Only lines holding "centre" are wanted; copy each of them from the records below.

Plain-text document sources
────────────────────
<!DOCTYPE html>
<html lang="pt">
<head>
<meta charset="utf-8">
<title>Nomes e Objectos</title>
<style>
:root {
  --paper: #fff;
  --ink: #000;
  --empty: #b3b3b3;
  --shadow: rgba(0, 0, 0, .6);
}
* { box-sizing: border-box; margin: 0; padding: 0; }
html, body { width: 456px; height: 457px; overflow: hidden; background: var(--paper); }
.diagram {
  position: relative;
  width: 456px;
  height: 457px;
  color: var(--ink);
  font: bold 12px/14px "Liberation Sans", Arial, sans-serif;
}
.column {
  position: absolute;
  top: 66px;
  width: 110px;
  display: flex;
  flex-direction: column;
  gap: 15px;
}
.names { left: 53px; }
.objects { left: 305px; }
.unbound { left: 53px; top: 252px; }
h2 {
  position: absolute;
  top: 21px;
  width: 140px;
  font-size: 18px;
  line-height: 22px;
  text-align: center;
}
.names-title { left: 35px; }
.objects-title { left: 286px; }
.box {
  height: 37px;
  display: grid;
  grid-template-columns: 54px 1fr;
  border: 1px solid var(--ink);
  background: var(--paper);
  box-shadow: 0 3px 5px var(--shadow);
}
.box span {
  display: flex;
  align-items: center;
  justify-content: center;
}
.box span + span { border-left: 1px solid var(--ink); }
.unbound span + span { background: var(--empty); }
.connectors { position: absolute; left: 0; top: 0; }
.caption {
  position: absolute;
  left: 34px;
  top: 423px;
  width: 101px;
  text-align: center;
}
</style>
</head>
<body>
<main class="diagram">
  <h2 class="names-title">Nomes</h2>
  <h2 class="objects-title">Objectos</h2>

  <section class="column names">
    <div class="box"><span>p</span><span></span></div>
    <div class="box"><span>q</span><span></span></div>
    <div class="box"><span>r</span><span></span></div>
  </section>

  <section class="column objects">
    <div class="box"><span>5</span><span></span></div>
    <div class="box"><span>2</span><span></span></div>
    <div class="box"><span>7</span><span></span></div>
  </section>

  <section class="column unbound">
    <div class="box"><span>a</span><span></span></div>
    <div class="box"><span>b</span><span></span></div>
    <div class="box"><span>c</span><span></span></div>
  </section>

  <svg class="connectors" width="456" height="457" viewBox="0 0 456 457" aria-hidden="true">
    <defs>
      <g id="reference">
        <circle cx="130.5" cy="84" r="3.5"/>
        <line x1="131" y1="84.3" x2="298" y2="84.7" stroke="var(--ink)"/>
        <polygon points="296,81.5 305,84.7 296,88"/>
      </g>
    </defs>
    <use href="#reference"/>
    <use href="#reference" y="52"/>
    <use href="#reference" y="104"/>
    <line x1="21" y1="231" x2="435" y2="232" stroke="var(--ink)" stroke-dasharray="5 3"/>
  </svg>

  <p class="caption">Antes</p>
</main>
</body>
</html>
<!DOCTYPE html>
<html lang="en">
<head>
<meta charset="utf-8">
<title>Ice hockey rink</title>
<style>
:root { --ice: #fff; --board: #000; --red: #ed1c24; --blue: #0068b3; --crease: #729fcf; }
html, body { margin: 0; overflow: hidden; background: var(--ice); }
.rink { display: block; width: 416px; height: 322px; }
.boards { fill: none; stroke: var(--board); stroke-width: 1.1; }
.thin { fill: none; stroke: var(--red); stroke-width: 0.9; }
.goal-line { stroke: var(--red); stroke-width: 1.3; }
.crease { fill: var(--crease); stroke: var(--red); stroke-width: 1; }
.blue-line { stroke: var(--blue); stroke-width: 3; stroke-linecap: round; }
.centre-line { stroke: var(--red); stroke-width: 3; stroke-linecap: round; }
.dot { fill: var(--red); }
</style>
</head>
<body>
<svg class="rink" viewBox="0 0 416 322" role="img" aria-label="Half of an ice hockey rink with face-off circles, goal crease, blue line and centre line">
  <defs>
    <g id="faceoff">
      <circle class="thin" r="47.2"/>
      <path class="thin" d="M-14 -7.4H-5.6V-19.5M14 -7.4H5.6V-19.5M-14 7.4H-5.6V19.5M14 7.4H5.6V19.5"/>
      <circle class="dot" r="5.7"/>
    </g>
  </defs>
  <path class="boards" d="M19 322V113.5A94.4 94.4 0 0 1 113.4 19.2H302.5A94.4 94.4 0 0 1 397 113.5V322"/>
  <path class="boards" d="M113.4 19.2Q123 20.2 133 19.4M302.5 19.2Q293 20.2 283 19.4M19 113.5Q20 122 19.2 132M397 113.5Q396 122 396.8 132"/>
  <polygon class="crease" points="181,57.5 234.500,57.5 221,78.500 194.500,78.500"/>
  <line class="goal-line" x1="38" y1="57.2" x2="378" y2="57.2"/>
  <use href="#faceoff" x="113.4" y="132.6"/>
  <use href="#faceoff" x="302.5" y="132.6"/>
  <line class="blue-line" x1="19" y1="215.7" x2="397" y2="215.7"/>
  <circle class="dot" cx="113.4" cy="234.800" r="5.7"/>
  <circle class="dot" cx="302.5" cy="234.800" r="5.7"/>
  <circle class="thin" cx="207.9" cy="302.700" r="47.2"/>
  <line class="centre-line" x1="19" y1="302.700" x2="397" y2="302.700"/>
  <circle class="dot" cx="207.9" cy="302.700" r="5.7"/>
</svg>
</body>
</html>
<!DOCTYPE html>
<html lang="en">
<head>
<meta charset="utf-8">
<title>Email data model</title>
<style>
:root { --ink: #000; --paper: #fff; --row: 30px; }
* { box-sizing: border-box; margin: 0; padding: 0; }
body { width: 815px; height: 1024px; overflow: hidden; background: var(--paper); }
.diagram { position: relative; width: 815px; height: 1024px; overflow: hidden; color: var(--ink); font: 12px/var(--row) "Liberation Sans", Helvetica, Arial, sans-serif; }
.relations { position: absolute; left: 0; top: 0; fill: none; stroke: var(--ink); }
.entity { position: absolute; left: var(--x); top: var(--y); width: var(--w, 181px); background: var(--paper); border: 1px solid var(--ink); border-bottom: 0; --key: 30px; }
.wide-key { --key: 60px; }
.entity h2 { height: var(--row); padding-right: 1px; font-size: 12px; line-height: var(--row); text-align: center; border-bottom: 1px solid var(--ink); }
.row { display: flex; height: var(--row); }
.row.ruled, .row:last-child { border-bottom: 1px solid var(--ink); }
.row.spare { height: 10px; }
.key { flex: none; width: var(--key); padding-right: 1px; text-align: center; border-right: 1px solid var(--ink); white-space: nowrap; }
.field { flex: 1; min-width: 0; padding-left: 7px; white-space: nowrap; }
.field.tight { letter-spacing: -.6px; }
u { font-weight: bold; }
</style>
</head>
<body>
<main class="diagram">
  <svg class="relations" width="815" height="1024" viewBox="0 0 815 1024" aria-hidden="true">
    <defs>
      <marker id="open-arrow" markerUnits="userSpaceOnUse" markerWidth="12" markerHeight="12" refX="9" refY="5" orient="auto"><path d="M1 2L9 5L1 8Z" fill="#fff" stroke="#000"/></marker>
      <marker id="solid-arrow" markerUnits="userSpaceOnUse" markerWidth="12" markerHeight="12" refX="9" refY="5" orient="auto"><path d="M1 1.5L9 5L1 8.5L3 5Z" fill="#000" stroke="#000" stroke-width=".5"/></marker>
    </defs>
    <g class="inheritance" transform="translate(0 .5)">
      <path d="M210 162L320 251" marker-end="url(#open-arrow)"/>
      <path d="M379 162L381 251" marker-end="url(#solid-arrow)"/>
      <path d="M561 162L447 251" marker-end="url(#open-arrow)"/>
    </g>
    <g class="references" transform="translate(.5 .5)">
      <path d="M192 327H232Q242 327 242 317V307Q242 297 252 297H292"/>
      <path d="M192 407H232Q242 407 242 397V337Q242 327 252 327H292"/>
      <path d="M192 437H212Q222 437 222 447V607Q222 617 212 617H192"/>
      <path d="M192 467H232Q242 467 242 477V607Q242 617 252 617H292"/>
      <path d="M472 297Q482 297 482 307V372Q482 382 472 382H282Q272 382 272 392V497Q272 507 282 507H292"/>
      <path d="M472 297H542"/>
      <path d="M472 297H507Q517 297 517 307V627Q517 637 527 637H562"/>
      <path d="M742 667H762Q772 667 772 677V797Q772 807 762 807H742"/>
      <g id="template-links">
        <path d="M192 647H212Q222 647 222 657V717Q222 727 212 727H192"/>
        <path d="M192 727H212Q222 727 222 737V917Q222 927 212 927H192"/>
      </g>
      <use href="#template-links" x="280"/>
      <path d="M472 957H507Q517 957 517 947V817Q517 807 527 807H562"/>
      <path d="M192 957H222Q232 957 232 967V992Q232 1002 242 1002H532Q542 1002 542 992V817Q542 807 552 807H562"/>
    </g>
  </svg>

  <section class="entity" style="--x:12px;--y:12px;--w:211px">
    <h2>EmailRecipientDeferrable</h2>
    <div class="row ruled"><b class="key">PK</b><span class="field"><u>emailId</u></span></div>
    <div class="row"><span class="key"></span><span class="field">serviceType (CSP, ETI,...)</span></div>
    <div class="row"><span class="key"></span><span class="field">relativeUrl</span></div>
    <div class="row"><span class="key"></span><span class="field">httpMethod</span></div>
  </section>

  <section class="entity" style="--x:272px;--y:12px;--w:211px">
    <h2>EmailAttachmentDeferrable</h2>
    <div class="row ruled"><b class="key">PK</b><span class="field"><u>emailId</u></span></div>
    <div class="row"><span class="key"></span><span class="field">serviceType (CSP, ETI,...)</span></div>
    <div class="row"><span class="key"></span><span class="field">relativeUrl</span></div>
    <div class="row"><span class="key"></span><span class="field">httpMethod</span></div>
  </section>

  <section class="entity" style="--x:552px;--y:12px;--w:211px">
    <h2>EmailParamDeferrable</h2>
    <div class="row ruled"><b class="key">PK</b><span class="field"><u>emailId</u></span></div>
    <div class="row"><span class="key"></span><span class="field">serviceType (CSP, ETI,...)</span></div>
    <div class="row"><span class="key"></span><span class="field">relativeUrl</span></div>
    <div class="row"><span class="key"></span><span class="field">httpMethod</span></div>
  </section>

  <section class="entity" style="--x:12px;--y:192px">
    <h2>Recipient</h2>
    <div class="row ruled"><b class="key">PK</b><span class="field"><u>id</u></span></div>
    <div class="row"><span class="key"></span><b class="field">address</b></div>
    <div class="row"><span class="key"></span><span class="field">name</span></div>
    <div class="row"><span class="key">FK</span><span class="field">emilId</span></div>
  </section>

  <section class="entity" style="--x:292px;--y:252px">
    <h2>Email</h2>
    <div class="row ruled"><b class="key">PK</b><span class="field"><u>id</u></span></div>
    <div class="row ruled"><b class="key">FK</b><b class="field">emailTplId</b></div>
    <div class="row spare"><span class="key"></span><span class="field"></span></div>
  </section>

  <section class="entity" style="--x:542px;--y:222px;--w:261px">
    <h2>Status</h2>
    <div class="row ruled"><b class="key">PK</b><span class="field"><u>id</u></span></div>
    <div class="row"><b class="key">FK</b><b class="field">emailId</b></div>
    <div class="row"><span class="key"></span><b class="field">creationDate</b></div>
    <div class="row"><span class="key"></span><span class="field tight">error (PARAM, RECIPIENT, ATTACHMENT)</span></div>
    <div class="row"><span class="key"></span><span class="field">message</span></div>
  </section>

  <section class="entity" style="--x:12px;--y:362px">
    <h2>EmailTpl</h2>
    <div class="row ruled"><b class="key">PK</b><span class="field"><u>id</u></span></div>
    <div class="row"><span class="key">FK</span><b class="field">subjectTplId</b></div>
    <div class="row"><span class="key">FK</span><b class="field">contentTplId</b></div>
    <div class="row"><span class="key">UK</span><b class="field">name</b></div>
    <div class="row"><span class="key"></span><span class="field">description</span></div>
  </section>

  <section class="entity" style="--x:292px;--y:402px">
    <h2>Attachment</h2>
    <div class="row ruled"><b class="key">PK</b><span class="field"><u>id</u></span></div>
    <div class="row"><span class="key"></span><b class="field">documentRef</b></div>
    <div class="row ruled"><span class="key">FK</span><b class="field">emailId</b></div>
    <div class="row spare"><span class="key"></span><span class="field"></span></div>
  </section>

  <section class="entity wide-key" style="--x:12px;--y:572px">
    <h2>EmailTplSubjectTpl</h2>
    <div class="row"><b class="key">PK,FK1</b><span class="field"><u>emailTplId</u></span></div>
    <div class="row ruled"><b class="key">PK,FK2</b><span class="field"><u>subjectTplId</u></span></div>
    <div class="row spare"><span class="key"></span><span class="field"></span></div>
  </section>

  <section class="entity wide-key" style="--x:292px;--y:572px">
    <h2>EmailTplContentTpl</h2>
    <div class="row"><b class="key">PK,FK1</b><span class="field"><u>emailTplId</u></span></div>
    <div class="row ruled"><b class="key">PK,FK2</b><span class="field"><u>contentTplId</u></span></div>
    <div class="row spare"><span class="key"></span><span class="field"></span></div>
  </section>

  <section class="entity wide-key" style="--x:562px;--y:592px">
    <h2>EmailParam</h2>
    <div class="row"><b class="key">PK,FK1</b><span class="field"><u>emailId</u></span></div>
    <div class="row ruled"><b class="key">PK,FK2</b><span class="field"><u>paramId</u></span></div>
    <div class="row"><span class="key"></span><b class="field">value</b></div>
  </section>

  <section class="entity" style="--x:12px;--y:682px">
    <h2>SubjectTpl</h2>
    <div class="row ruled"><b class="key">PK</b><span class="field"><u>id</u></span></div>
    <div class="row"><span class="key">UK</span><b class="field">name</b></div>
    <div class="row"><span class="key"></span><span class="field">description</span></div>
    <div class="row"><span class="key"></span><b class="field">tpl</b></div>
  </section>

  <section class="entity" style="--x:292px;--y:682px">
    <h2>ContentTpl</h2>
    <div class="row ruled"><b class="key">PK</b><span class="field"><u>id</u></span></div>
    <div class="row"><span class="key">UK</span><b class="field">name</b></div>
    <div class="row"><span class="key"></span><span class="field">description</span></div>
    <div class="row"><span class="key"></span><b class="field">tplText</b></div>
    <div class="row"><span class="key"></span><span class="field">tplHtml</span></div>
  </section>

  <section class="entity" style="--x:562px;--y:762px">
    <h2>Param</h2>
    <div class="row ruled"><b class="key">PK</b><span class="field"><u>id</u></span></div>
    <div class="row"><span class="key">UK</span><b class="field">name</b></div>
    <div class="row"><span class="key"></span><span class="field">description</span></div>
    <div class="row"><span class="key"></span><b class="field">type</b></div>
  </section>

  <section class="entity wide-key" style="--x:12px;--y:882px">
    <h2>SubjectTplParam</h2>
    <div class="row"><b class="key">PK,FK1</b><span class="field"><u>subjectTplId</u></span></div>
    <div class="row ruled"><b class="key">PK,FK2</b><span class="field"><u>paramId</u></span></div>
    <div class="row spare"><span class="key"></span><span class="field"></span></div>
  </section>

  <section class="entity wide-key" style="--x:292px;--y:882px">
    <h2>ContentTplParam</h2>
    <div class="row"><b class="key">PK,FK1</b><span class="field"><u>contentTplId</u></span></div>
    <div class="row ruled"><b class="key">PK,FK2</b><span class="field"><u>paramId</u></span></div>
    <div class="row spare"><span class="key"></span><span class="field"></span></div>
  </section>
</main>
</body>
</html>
────────────────────
__Exercise solution__
.centre-line { stroke: var(--red); stroke-width: 3; stroke-linecap: round; }
<svg class="rink" viewBox="0 0 416 322" role="img" aria-label="Half of an ice hockey rink with face-off circles, goal crease, blue line and centre line">
  <line class="centre-line" x1="19" y1="302.700" x2="397" y2="302.700"/>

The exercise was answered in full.